Thursday, September 8, 2016

So Electric by Lifelike

Ok, no... this is clearly my favorite synthwave song that I've heard yet (probably closely followed by either "Early Summer" or "Elevator of Love" by Miami Nights 1984... but that gives me something else to post later.)

Lifelike is a French artist (with a German last name) which seems to be particularly common in the synthwave movement.  But this song is just brilliant.  And whoever it was that thought of adding the William Powell dialogue and the Xanadu dance scenes is a genius.  Olivia Newton-John was still pretty hot in 1980, wasn't she?  And holy cow, that's Gene Kelly on roller skates there!

Wednesday, September 7, 2016

Under Your Spell by Desire

Thanks in part to the popularity of shows like the Netflix original Stranger Things, a formerly quiet movement in electronic music called "synthwave" is starting to get mainstream attention.  It had also been featured in the soundtrack to 2011's move Drive although that wasn't quite big enough to have come to my attention, at least.  "Under Your Spell" by Desire is from the Drive soundtrack.  Prior to that, Daft Punk's Tron: Legacy soundtrack seems to have foreshadowed the growing importance of the genre.
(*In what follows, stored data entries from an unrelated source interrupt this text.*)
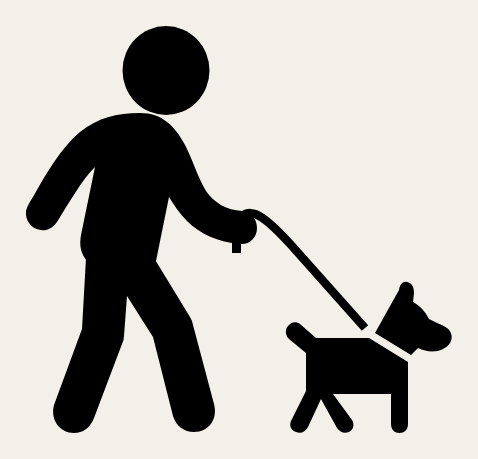
<!DOCTYPE html>
<html lang="en">
<head>
<meta charset="utf-8">
<title>Dog walking pictogram</title>
<style>
:root { --paper: #f3f0e9; --ink: #000; }
html, body { margin: 0; background: var(--paper); overflow: hidden; }
.pictogram { display: block; width: 478px; height: 459px; background: var(--paper); fill: var(--ink); }
.leash { fill: none; stroke: var(--ink); stroke-width: 8.5; }
</style>
</head>
<body>
<svg class="pictogram" viewBox="0 0 478 459" role="img" aria-label="Person walking a dog on a leash">
  <g id="walker">
    <ellipse class="head" cx="166" cy="70.5" rx="43.5" ry="44.5"/>
    <path class="torso-and-arms" d="M140 113C162 113 175 126 185 145C193 160 197 176 206 191C214 203 227 210 242 211C251 211 257 219 257 228C257 238 249 245 240 244C218 242 200 234 187 221C179 213 174 205 169 197L156 261H87C81 254 79 246 81 235L95 167C81 181 69 203 57 222C52 229 46 231 41 230C31 229 25 220 26 211C27 206 30 202 33 197C47 172 61 148 80 132C97 118 117 113 140 113Z"/>
    <path class="legs" d="M86 258H154L190 317Q192 320 193 325L214 404C218 419 209 432 194 432C184 432 176 426 173 416L153 337L127 296L124 336Q124 340 122 344L94 418C90 428 83 433 74 433C60 433 50 420 54 405L82 329Z"/>
  </g>
  <g id="lead">
    <path class="leash" d="M242 216C247 212 254 212 261 217C272 224 282 235 292 246L365 328"/>
    <rect class="handle-end" x="232" y="238" width="9" height="15"/>
  </g>
  <g id="dog">
    <path class="body" d="M300 324L316 338H369L408 362V424C408 430 404 433 399.500 433C395 433 391 430 391 424V394H333L352 420C355 425 353 430 349 432C344 434 340 432 337 428L321 399L308 427C305 432 301 434 296 432C291 430 289 426 291 421L306 391V353L289 339C285 335 285 329 288 326C291 322 296 321 300 324Z"/>
    <path class="dog-head" d="M375 333L399 290C400 284 403 281 407 282C412 283 414 287 414 293L413 302C420 306 425 311 429 319C434 322 441 324 447 328C452 332 453 338 450 343C444 352 430 354 418 348L411 355Z"/>
  </g>
</svg>
</body>
</html>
Synthwave, basically, sounds like 80s music soundtracks.  It's not just like the odd retro-sounding, analog synth-using synthpop band; although a few tracks kind of lean that direction.  Most of the artists operating in this space do not have any vocals, and write instrumentals.  Their official music videos either feature very old-fashioned 80s-looking video game graphics, or pictures of cars that were popular in the 80s like old Lamborghini Countachs or Ferrari Testarossas, or 80s style Trans Ams.  Much of it is kind of downtempo, although certainly not all of it.  It's not as extreme a version of nostalgia-indulgence as the chiptunes genre, where the main instrument is literally the musical chip from an old Sega Genesis or Nintendo NES or something like that, but at the same time, the idea that this is all some kind of "lost" 80s music soundtracks is integral to the genre.
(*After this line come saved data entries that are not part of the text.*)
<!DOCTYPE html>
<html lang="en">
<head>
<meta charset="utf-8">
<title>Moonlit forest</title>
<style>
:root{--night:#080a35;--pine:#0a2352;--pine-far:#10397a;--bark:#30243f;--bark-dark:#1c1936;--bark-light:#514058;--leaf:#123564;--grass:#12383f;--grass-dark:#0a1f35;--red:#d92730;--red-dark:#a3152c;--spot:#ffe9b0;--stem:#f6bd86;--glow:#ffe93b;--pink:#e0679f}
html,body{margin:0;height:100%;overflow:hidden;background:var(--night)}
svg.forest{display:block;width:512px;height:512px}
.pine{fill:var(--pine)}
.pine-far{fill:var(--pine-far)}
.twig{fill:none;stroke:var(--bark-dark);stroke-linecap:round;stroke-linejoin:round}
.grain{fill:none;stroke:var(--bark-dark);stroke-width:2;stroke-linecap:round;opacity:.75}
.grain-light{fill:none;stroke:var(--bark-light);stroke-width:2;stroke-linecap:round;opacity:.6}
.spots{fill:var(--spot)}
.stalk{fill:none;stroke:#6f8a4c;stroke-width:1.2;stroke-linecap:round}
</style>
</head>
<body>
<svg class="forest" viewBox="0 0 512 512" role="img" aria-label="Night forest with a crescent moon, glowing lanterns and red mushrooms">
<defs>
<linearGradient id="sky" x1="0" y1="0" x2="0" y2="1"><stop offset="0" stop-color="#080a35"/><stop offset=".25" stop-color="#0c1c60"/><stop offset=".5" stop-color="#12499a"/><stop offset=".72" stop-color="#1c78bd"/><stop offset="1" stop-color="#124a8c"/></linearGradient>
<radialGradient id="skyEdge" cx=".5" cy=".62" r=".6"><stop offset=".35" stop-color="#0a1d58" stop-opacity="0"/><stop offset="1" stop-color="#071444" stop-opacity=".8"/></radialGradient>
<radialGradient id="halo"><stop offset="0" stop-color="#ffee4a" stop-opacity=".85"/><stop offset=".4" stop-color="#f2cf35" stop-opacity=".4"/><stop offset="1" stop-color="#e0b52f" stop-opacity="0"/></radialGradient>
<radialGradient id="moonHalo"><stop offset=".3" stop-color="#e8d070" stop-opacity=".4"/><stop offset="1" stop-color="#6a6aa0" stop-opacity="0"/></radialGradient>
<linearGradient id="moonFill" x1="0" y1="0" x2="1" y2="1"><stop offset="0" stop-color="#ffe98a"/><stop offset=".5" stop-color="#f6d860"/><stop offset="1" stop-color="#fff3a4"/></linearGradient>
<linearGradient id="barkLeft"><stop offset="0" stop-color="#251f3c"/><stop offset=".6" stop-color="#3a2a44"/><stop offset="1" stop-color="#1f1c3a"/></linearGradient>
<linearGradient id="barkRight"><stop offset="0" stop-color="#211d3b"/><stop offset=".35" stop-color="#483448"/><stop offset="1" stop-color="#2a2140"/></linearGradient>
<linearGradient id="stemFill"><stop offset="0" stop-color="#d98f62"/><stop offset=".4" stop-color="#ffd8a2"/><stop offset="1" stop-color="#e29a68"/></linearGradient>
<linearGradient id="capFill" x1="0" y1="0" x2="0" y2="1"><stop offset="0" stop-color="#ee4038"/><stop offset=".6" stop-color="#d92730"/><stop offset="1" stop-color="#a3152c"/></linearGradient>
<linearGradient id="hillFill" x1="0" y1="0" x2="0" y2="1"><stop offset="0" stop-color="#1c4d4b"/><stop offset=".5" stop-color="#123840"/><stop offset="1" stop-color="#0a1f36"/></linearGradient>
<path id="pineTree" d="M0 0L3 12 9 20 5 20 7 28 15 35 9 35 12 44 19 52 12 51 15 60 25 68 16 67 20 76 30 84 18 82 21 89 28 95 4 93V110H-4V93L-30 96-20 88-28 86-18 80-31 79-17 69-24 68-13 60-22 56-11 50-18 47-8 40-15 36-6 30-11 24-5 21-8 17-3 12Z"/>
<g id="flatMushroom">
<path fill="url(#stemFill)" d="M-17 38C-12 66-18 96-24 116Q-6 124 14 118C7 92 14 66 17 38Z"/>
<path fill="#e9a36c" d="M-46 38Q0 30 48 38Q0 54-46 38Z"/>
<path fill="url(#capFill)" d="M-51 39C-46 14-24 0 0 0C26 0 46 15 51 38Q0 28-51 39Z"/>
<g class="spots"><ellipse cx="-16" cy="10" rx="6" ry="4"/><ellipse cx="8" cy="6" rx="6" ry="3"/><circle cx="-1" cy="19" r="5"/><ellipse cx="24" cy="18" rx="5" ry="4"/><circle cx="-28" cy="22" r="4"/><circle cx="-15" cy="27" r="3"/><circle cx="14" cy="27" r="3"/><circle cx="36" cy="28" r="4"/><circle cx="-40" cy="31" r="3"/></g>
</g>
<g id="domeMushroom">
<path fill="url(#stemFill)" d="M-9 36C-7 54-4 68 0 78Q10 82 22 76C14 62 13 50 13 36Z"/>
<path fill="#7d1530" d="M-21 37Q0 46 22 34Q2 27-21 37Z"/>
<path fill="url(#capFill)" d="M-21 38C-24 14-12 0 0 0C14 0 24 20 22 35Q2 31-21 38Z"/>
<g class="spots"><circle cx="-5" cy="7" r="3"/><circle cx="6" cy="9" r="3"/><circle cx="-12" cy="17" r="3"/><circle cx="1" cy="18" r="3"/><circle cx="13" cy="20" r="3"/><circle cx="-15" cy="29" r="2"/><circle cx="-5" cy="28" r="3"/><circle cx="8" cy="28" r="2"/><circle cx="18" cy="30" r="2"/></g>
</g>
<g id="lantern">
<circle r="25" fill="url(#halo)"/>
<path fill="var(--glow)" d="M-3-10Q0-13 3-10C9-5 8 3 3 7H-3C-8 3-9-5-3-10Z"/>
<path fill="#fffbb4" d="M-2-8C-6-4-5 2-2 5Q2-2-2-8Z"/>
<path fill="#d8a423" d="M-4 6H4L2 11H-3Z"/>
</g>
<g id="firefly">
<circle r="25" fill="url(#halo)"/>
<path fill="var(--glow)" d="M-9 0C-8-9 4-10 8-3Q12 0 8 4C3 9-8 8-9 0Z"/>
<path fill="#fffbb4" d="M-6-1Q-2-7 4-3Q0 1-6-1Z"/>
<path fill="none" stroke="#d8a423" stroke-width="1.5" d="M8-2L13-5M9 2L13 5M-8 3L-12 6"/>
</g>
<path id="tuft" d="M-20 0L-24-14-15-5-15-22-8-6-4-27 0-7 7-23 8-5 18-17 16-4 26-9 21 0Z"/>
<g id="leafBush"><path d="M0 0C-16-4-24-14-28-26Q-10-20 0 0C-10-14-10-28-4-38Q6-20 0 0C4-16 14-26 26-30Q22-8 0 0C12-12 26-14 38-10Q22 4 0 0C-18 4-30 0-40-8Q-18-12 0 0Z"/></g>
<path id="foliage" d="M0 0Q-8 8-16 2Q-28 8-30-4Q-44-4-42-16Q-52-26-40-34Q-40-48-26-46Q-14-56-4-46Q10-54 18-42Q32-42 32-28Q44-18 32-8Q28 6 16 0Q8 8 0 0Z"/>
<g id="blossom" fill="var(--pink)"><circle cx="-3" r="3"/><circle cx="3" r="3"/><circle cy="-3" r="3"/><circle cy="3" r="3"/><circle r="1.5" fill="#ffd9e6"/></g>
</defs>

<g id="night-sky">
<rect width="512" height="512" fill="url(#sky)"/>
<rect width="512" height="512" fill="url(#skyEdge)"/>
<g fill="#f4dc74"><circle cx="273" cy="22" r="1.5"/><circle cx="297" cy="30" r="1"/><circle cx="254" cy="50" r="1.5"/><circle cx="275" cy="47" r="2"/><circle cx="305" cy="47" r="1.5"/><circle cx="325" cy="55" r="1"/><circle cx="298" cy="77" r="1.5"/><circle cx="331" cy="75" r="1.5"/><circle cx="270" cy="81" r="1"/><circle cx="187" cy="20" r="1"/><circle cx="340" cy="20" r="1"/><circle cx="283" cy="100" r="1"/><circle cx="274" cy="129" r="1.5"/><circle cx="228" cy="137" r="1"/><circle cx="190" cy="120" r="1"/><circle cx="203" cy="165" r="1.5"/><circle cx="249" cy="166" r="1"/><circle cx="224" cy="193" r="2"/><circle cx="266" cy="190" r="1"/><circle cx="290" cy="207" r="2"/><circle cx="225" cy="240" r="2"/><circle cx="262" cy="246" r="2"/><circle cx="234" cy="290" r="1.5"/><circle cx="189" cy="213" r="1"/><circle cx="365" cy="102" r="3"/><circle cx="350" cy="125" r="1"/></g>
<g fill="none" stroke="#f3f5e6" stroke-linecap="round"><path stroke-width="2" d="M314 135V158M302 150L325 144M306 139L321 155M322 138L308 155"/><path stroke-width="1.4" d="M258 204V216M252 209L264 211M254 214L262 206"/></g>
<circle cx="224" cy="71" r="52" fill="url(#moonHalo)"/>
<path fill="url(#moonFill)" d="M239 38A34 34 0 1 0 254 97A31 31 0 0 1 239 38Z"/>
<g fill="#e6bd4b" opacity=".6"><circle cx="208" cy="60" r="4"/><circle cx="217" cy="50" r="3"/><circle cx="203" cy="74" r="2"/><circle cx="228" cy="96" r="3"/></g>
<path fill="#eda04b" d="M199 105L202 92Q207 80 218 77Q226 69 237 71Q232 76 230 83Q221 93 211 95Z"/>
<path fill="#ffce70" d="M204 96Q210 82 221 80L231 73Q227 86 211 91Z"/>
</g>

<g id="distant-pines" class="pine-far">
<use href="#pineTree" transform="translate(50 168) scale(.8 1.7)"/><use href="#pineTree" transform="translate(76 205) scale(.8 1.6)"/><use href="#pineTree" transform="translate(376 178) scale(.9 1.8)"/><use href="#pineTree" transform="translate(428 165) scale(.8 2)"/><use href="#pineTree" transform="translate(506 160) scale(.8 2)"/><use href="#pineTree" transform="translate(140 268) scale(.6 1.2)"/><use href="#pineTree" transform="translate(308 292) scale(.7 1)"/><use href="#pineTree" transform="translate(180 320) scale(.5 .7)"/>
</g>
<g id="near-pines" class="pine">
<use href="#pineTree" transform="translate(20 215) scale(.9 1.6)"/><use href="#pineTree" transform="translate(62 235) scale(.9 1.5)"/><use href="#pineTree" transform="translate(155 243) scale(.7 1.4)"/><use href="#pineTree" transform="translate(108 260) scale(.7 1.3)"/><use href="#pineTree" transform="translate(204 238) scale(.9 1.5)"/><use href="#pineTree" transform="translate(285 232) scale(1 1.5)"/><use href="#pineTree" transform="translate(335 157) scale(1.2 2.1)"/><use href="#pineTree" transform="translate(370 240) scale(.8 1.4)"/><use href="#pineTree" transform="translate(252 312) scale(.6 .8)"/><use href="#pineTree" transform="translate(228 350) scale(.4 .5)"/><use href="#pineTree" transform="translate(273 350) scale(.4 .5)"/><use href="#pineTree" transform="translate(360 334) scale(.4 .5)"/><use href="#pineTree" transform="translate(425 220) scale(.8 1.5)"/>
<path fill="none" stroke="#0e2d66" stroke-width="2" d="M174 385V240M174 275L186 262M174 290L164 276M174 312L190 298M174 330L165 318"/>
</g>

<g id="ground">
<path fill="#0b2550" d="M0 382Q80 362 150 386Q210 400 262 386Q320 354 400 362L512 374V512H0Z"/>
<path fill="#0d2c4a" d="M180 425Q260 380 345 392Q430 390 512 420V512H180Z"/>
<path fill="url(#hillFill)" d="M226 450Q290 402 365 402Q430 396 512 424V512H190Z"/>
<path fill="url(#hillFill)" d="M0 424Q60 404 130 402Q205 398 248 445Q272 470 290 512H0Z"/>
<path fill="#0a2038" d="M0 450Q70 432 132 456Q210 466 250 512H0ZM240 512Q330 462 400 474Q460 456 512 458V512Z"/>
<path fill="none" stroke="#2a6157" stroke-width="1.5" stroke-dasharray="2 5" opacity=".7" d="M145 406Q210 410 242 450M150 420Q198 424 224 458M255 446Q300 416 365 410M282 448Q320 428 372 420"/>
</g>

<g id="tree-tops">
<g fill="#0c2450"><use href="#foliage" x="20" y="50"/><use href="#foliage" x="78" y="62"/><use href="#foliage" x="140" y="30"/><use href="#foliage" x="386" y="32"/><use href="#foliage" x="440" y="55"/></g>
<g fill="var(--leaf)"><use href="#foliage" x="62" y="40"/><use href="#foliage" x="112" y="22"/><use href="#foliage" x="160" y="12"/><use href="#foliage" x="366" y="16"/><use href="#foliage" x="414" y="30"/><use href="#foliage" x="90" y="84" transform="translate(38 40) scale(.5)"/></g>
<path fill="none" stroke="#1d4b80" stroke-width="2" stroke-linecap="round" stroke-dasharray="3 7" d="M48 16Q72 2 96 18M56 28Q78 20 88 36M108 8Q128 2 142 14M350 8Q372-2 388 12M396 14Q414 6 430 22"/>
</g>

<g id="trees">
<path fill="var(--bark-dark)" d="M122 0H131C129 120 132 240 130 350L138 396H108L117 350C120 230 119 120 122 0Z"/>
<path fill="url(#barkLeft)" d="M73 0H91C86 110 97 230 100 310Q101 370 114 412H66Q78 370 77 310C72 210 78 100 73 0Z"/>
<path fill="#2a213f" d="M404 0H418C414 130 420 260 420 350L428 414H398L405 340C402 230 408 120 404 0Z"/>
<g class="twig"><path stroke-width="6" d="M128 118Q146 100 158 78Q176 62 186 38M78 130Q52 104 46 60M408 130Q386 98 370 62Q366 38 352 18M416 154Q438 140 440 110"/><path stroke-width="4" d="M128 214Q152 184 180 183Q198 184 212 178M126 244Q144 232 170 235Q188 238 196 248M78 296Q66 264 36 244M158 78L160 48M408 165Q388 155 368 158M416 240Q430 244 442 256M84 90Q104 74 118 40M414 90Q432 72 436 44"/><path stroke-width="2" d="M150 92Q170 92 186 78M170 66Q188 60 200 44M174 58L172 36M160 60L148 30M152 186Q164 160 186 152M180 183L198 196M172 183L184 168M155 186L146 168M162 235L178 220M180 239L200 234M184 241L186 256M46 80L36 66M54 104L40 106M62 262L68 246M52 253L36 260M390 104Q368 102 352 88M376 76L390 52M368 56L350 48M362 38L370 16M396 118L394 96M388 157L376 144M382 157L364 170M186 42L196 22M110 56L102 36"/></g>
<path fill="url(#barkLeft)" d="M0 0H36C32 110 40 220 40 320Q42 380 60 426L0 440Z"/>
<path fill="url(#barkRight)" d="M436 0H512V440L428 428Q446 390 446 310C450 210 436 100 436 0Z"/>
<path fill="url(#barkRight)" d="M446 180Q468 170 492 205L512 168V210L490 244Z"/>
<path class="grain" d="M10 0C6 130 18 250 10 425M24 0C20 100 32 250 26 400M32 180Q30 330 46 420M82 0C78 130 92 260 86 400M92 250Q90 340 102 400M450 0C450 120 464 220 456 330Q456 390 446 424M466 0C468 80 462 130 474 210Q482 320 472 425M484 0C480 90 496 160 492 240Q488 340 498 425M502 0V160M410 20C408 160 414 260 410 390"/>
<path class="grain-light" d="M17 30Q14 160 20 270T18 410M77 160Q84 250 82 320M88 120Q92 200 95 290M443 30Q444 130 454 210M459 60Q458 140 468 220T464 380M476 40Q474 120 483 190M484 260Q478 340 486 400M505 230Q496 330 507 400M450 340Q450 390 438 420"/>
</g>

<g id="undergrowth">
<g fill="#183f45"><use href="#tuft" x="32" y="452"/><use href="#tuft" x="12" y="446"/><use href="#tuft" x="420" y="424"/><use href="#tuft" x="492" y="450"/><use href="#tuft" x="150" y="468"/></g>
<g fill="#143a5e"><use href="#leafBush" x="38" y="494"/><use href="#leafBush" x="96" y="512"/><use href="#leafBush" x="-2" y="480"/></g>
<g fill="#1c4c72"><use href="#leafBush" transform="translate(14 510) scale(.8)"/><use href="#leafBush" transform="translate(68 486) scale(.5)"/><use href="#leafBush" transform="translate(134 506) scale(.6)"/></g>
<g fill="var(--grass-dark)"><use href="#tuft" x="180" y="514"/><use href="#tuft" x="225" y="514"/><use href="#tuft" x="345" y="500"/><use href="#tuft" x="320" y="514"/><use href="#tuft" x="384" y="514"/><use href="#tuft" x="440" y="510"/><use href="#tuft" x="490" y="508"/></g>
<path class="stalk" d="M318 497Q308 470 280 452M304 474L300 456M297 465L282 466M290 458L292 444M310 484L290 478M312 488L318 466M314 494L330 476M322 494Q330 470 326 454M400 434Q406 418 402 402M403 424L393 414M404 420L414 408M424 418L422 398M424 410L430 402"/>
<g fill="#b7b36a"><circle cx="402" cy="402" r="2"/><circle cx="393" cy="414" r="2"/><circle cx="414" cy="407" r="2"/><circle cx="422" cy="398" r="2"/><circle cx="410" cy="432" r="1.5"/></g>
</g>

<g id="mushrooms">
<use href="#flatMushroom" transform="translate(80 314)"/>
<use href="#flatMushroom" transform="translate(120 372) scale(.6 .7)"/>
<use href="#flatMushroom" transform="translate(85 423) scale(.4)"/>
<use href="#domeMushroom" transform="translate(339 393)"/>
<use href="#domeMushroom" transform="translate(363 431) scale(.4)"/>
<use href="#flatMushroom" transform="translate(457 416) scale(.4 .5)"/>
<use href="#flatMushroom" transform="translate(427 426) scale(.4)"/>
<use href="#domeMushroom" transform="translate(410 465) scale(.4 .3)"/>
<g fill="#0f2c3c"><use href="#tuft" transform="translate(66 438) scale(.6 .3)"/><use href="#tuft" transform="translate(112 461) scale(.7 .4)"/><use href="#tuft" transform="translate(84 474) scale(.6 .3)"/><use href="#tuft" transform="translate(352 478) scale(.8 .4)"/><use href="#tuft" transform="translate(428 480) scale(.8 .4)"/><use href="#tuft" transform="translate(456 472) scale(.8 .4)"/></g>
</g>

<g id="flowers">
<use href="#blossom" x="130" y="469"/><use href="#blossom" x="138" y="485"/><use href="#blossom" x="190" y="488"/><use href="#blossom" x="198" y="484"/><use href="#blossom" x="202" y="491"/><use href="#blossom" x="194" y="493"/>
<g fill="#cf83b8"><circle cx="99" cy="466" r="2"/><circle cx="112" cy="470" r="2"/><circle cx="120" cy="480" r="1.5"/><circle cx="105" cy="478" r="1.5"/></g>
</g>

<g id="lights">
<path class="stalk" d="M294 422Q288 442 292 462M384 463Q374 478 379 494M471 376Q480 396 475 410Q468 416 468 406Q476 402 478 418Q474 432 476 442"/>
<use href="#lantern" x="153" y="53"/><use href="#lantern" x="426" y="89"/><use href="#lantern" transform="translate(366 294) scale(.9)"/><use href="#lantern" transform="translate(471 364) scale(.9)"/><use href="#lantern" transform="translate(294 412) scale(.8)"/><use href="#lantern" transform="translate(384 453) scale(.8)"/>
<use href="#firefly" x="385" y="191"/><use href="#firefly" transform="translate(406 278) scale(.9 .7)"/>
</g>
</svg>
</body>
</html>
This selection is one of the more stand-out tracks; my exploration of synthwave recently has convinced me that most tracks are not.  Rather, they best serve when linked together and played in the background rather than listened to as if they are really "hit single" capable.  To get a good sense of the genre, search up youtube for synthwave.  Most of your hits will actually be big sets of a bunch of songs put together into a single video—and this is probably the best way to listen to it, actually.  While there's lots to choose from, I got my initial sampling of what the genre meant in particular in the "Best of Synthwave and Retro Electro" in two hour and a half long parts, and "Best of Synthwave - Enjoy the Summer Mix" in three hour and a half long mixes.

But in the meantime, here's "Under Your Spell" by Desire.